■ What you should do
Please write out, exactly, every line of the listing from its first line through the one that includes "background: var(--paper); color: var(--ink);".
Top of Given data
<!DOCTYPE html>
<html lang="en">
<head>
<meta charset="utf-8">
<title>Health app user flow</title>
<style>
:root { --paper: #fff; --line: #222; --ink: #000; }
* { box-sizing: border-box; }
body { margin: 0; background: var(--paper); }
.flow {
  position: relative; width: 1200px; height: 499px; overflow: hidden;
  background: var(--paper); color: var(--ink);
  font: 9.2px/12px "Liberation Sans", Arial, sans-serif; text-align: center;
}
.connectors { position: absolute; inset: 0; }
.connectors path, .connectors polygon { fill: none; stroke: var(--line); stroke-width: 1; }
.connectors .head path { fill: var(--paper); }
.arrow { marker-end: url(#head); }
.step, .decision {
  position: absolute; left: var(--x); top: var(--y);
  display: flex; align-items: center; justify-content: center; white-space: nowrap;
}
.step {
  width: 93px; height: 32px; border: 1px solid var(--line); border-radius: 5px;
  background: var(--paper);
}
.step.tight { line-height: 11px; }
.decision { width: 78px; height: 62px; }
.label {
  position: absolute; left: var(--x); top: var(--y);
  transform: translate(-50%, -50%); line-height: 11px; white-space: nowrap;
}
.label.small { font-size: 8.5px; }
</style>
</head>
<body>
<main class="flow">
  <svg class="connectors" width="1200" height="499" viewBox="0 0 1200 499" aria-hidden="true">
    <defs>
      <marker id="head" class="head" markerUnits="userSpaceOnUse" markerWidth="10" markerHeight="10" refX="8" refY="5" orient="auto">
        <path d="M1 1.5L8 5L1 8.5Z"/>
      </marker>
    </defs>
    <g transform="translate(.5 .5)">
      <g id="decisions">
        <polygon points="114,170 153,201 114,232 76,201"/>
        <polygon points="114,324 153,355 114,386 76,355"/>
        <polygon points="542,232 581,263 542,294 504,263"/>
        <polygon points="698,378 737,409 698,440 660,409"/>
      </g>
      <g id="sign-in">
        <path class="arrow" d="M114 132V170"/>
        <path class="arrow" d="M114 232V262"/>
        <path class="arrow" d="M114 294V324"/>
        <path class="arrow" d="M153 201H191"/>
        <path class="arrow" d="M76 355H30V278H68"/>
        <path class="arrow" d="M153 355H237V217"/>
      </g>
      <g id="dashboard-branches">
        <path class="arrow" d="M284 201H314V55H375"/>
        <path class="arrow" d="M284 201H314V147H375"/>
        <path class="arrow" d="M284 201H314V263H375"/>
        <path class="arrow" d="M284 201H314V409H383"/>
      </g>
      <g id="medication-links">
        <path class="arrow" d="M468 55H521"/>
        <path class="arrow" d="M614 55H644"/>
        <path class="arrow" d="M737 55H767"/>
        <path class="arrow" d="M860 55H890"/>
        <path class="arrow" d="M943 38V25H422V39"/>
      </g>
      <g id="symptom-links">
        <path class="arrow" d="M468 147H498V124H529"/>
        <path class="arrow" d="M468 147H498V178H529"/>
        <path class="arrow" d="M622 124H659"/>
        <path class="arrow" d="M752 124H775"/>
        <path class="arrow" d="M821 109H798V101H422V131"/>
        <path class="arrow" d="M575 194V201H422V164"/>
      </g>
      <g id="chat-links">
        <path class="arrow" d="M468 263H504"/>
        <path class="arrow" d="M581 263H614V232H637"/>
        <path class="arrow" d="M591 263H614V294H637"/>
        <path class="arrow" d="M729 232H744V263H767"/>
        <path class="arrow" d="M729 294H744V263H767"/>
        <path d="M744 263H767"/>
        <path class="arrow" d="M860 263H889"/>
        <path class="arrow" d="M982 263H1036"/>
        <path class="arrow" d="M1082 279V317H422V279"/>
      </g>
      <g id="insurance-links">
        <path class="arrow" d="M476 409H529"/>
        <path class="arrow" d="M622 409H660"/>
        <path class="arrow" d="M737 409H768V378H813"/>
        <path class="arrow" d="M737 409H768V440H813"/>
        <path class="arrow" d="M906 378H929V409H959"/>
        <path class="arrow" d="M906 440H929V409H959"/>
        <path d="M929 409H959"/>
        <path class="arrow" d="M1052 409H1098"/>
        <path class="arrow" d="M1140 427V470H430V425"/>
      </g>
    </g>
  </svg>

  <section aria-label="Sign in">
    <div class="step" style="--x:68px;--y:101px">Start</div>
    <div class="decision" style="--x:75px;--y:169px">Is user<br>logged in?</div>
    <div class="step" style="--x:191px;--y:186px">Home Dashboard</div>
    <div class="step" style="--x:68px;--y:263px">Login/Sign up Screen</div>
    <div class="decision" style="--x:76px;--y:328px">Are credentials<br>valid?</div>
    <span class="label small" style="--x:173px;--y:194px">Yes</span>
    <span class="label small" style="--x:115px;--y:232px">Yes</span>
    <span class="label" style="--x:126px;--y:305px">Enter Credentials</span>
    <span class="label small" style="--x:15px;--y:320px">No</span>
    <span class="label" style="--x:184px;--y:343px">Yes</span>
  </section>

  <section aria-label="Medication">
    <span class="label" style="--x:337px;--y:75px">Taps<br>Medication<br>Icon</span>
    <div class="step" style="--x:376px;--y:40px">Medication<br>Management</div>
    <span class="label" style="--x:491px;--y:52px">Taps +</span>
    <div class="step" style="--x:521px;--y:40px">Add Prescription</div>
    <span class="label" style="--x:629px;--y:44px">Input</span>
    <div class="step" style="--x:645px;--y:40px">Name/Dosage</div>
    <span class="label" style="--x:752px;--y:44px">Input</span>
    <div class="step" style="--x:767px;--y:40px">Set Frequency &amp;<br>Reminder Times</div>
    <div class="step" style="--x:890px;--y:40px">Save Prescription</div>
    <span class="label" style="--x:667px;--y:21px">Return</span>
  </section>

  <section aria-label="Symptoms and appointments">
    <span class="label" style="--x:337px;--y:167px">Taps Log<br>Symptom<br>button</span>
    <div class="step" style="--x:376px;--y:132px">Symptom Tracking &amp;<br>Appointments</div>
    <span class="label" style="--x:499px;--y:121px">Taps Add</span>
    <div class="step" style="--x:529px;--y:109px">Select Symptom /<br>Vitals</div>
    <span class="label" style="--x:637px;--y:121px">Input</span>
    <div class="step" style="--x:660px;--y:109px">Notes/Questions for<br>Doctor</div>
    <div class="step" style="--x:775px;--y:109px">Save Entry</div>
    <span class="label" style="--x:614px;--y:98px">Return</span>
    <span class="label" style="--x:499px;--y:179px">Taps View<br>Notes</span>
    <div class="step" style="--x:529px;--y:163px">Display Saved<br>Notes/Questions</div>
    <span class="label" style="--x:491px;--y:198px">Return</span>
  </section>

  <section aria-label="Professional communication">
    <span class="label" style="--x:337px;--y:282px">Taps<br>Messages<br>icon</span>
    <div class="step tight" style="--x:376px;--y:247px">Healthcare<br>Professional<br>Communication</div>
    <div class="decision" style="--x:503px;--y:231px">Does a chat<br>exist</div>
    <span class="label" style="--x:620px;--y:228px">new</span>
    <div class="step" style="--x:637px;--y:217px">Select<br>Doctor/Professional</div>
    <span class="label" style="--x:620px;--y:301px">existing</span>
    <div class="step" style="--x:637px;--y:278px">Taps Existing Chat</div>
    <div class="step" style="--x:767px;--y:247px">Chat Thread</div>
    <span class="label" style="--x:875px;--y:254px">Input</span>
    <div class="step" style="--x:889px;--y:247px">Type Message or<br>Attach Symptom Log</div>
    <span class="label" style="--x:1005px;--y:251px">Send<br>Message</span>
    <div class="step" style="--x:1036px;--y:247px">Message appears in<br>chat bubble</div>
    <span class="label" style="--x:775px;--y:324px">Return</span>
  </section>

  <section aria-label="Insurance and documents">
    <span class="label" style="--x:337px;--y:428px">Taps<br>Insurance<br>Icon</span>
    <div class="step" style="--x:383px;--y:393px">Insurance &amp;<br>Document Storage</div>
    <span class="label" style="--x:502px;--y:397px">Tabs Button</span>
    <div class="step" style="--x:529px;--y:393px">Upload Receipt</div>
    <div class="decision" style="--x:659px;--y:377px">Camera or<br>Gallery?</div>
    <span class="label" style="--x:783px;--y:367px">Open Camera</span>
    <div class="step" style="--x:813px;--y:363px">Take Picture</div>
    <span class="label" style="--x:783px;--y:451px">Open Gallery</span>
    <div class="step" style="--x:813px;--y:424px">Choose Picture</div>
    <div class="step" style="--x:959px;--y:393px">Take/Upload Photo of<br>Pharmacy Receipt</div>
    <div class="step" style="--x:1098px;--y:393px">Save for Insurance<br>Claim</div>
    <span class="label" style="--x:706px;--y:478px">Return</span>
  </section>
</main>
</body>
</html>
Bottom of Given data
■ Reply to the exercise
<!DOCTYPE html>
<html lang="en">
<head>
<meta charset="utf-8">
<title>Health app user flow</title>
<style>
:root { --paper: #fff; --line: #222; --ink: #000; }
* { box-sizing: border-box; }
body { margin: 0; background: var(--paper); }
.flow {
  position: relative; width: 1200px; height: 499px; overflow: hidden;
  background: var(--paper); color: var(--ink);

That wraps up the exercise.